- _EXERCISE OBJECTIVE_:
Only the lines holding "white" are wanted. Copy every one from the records below.

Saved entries
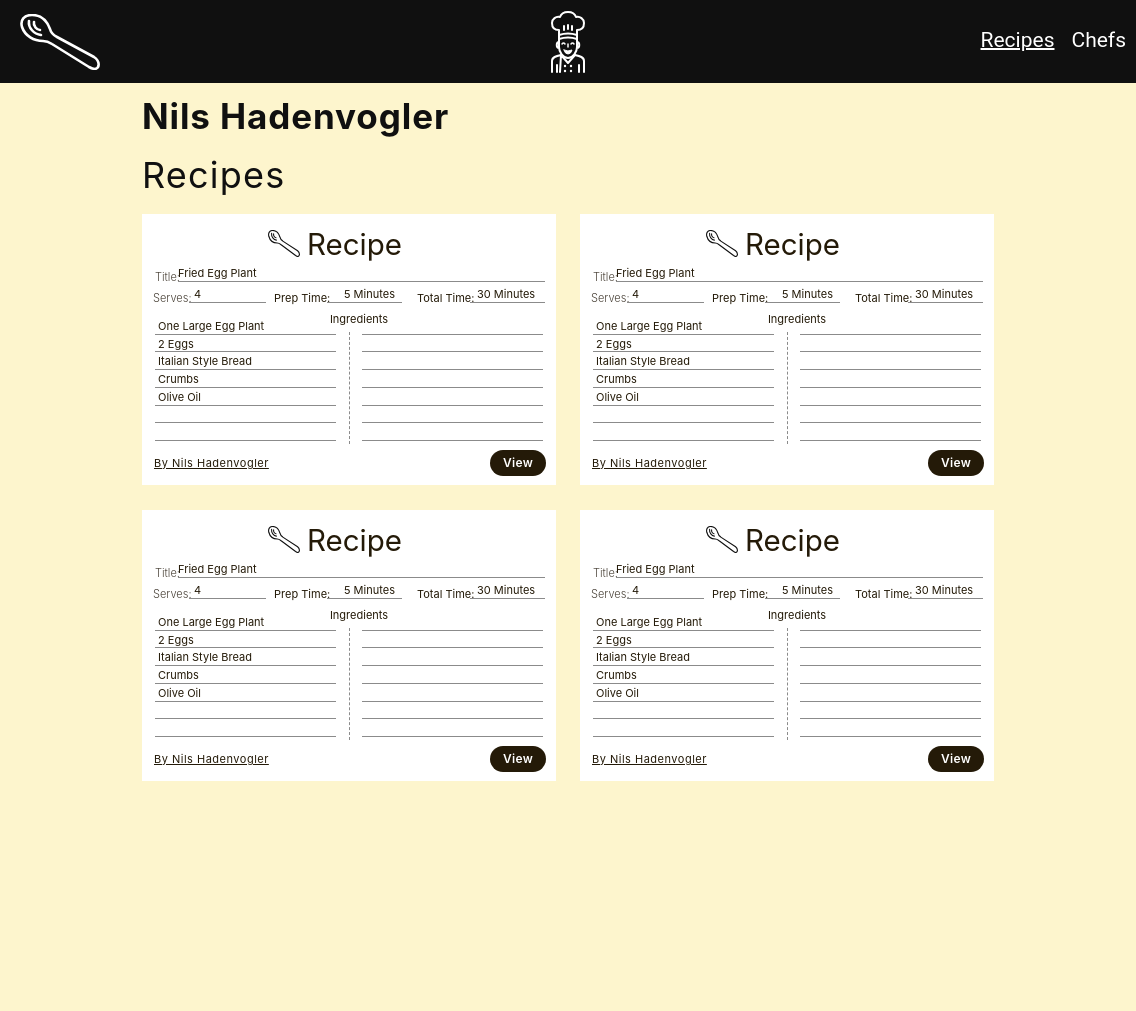
<!DOCTYPE html>
<html lang="en">
<head>
<meta charset="utf-8">
<title>Chef recipes</title>
<style>
:root { --bar: #101010; --page: #fdf5cd; --card: #fff; --ink: #101010; --brown: #241a08; --rule: #8b8b8b; --label: #4a4238; }
* { box-sizing: border-box; margin: 0; padding: 0; }
body { width: 1136px; height: 1011px; overflow: hidden; background: var(--page); color: var(--ink); font-family: Inter, sans-serif; }
a { color: inherit; }
ul { list-style: none; }
.symbols { position: absolute; width: 0; height: 0; }
.topbar { height: 83px; background: var(--bar); color: #fff; display: grid; grid-template-columns: 1fr 36px 1fr; align-items: center; padding: 0 10px 0 20px; }
.topbar svg { display: block; fill: none; stroke: currentColor; stroke-linecap: round; stroke-linejoin: round; }
.topbar .spoon { width: 80px; height: 56px; stroke-width: 2.6px; }
.topbar .chef { width: 36px; height: 63px; stroke-width: 2; position: relative; left: -5px; }
.topbar nav { display: flex; justify-content: flex-end; gap: 17px; font: 21px/26px Roboto, sans-serif; padding-bottom: 4px; }
.topbar nav a { text-decoration: none; }
.topbar nav .current { text-decoration: underline; text-decoration-thickness: 2px; }
main { width: 852px; margin: 0 auto; padding-top: 11px; }
h1 { font-size: 35px; line-height: 44px; letter-spacing: .9px; font-weight: 700; white-space: nowrap; }
h2 { font-size: 36px; line-height: 44px; letter-spacing: 1.2px; font-weight: 400; margin-top: 15px; }
.recipes { display: grid; grid-template-columns: 414px 414px; gap: 25px 24px; margin-top: 17px; }
.card { height: 271px; background: var(--card); color: var(--brown); font-size: 11px; line-height: 14px; padding: 12px 11px 0; }
.brand { display: flex; height: 36px; padding-left: 115px; gap: 7px; }
.brand svg { width: 32px; height: 27px; margin-top: 4px; fill: none; stroke: var(--ink); stroke-width: 1.1px; stroke-linecap: round; stroke-linejoin: round; }
h3 { font-size: 29.5px; line-height: 36px; font-weight: 400; }
.field { display: flex; height: 15px; white-space: nowrap; }
.field dt { padding-top: 3px; }
.field dd { flex: 1; border-bottom: 1px solid var(--rule); line-height: 13px; }
.light dt { font-weight: 300; color: var(--label); }
.title { margin: 5px 0 0 2px; }
.title dt { width: 23px; }
.times { display: grid; grid-template-columns: 113px 128px 128px; column-gap: 8px; margin-top: 6px; }
.times .total { margin-left: 7px; width: 128px; }
.times dt { width: 53px; }
.times .serves dt { width: 36px; }
.times .serves dd { padding-left: 5px; }
.times .prep dd { padding-left: 17px; }
.times .total dd { padding-left: 7px; }
h4 { font-size: 11px; line-height: 14px; font-weight: 400; text-align: center; margin-top: 9px; padding-left: 20px; }
.ingredients { display: grid; grid-template-columns: 181px 0 181px; justify-content: start; column-gap: 13px; margin: -9px 0 0 2px; }
.ingredients ul { display: grid; grid-template-rows: repeat(7, 1fr); height: 124px; }
.ingredients li { border-bottom: 1px solid var(--rule); padding: 2px 0 0 3px; }
.fold { border-left: 1px dashed var(--rule); height: 112px; margin: 15px 0 -3px; }
.foot { display: flex; justify-content: space-between; align-items: center; height: 26px; margin: 9px -1px 0 1px; }
.foot .author { letter-spacing: .5px; white-space: nowrap; }
.foot .view { width: 56px; height: 26px; border-radius: 13px; background: var(--brown); color: #fff; font-size: 12px; line-height: 26px; font-weight: 600; letter-spacing: .3px; text-align: center; text-decoration: none; }
</style>
</head>
<body>
<svg class="symbols" aria-hidden="true">
  <defs>
    <symbol id="spoon" viewBox="0 0 80 56" preserveAspectRatio="none" overflow="visible">
      <path vector-effect="non-scaling-stroke" d="M23 27C14 27 5 22 2 13C0 6 4 1 12 1C21 1 27 7 30 15C31 19 33 21 37 23L74 43C80 47 80 54 75 55C73 55 71 54 69 53L32 30C29 28 27 27 23 27Z"/>
      <path vector-effect="non-scaling-stroke" d="M9 7C8 14 14 20 21 21M14 8C13 12 17 16 20 16"/>
    </symbol>
  </defs>
</svg>
<header class="topbar">
  <svg class="spoon" role="img" aria-label="Spoon"><use href="#spoon"/></svg>
  <svg class="chef" viewBox="0 0 36 63" role="img" aria-label="Chef">
    <path d="M9 25V20C4 20 2 17 2 13C2 9 6 6 10 7C11 4 14 2 18 2C22 2 25 4 26 7C30 6 34 9 34 13C34 17 32 20 27 20V25C21 23 15 23 9 25Z"/>
    <path d="M9 25V29C15 27 21 27 27 29V25M14 16V20M18 15V19M22 16V20"/>
    <path d="M9 29V37C9 42 13 48 18 48C23 48 27 42 27 37V29M9 32C6 32 6 38 9 38M27 32C30 32 30 38 27 38"/>
    <path d="M12 34Q13.5 32 15 34M21 34Q22.5 32 24 34M18 34V37" stroke-width="1.5"/>
    <path d="M14 40Q18 42 22 40Q21 44 18 44Q15 44 14 40Z" fill="currentColor" stroke-width="1"/>
    <path d="M2 62V51C2 47 6 46 11 45L18 53L25 45C30 46 34 47 34 51V62M7 55V62M29 55V62M11 45L10 62"/>
    <g fill="currentColor" stroke="none"><circle cx="15" cy="56" r="1.2"/><circle cx="21" cy="56" r="1.2"/><circle cx="15" cy="61" r="1.2"/><circle cx="21" cy="61" r="1.2"/></g>
  </svg>
  <nav><a class="current" href="#">Recipes</a><a href="#">Chefs</a></nav>
</header>
<main>
  <h1>Nils Hadenvogler</h1>
  <h2>Recipes</h2>
  <section class="recipes">
    <article class="card">
      <div class="brand"><svg aria-hidden="true"><use href="#spoon"/></svg><h3>Recipe</h3></div>
      <dl class="field title light"><dt>Title:</dt><dd>Fried Egg Plant</dd></dl>
      <div class="times">
        <dl class="field serves light"><dt>Serves:</dt><dd>4</dd></dl>
        <dl class="field prep"><dt>Prep Time:</dt><dd>5 Minutes</dd></dl>
        <dl class="field total"><dt>Total Time:</dt><dd>30 Minutes</dd></dl>
      </div>
      <h4>Ingredients</h4>
      <div class="ingredients">
        <ul><li>One Large Egg Plant</li><li>2 Eggs</li><li>Italian Style Bread</li><li>Crumbs</li><li>Olive Oil</li><li></li><li></li></ul>
        <div class="fold"></div>
        <ul><li></li><li></li><li></li><li></li><li></li><li></li><li></li></ul>
      </div>
      <div class="foot"><a class="author" href="#">By Nils Hadenvogler</a><a class="view" href="#">View</a></div>
    </article>
    <article class="card">
      <div class="brand"><svg aria-hidden="true"><use href="#spoon"/></svg><h3>Recipe</h3></div>
      <dl class="field title light"><dt>Title:</dt><dd>Fried Egg Plant</dd></dl>
      <div class="times">
        <dl class="field serves light"><dt>Serves:</dt><dd>4</dd></dl>
        <dl class="field prep"><dt>Prep Time:</dt><dd>5 Minutes</dd></dl>
        <dl class="field total"><dt>Total Time:</dt><dd>30 Minutes</dd></dl>
      </div>
      <h4>Ingredients</h4>
      <div class="ingredients">
        <ul><li>One Large Egg Plant</li><li>2 Eggs</li><li>Italian Style Bread</li><li>Crumbs</li><li>Olive Oil</li><li></li><li></li></ul>
        <div class="fold"></div>
        <ul><li></li><li></li><li></li><li></li><li></li><li></li><li></li></ul>
      </div>
      <div class="foot"><a class="author" href="#">By Nils Hadenvogler</a><a class="view" href="#">View</a></div>
    </article>
    <article class="card">
      <div class="brand"><svg aria-hidden="true"><use href="#spoon"/></svg><h3>Recipe</h3></div>
      <dl class="field title light"><dt>Title:</dt><dd>Fried Egg Plant</dd></dl>
      <div class="times">
        <dl class="field serves light"><dt>Serves:</dt><dd>4</dd></dl>
        <dl class="field prep"><dt>Prep Time:</dt><dd>5 Minutes</dd></dl>
        <dl class="field total"><dt>Total Time:</dt><dd>30 Minutes</dd></dl>
      </div>
      <h4>Ingredients</h4>
      <div class="ingredients">
        <ul><li>One Large Egg Plant</li><li>2 Eggs</li><li>Italian Style Bread</li><li>Crumbs</li><li>Olive Oil</li><li></li><li></li></ul>
        <div class="fold"></div>
        <ul><li></li><li></li><li></li><li></li><li></li><li></li><li></li></ul>
      </div>
      <div class="foot"><a class="author" href="#">By Nils Hadenvogler</a><a class="view" href="#">View</a></div>
    </article>
    <article class="card">
      <div class="brand"><svg aria-hidden="true"><use href="#spoon"/></svg><h3>Recipe</h3></div>
      <dl class="field title light"><dt>Title:</dt><dd>Fried Egg Plant</dd></dl>
      <div class="times">
        <dl class="field serves light"><dt>Serves:</dt><dd>4</dd></dl>
        <dl class="field prep"><dt>Prep Time:</dt><dd>5 Minutes</dd></dl>
        <dl class="field total"><dt>Total Time:</dt><dd>30 Minutes</dd></dl>
      </div>
      <h4>Ingredients</h4>
      <div class="ingredients">
        <ul><li>One Large Egg Plant</li><li>2 Eggs</li><li>Italian Style Bread</li><li>Crumbs</li><li>Olive Oil</li><li></li><li></li></ul>
        <div class="fold"></div>
        <ul><li></li><li></li><li></li><li></li><li></li><li></li><li></li></ul>
      </div>
      <div class="foot"><a class="author" href="#">By Nils Hadenvogler</a><a class="view" href="#">View</a></div>
    </article>
  </section>
</main>
</body>
</html>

- _RESPONSE AREA_:
h1 { font-size: 35px; line-height: 44px; letter-spacing: .9px; font-weight: 700; white-space: nowrap; }
.field { display: flex; height: 15px; white-space: nowrap; }
.foot .author { letter-spacing: .5px; white-space: nowrap; }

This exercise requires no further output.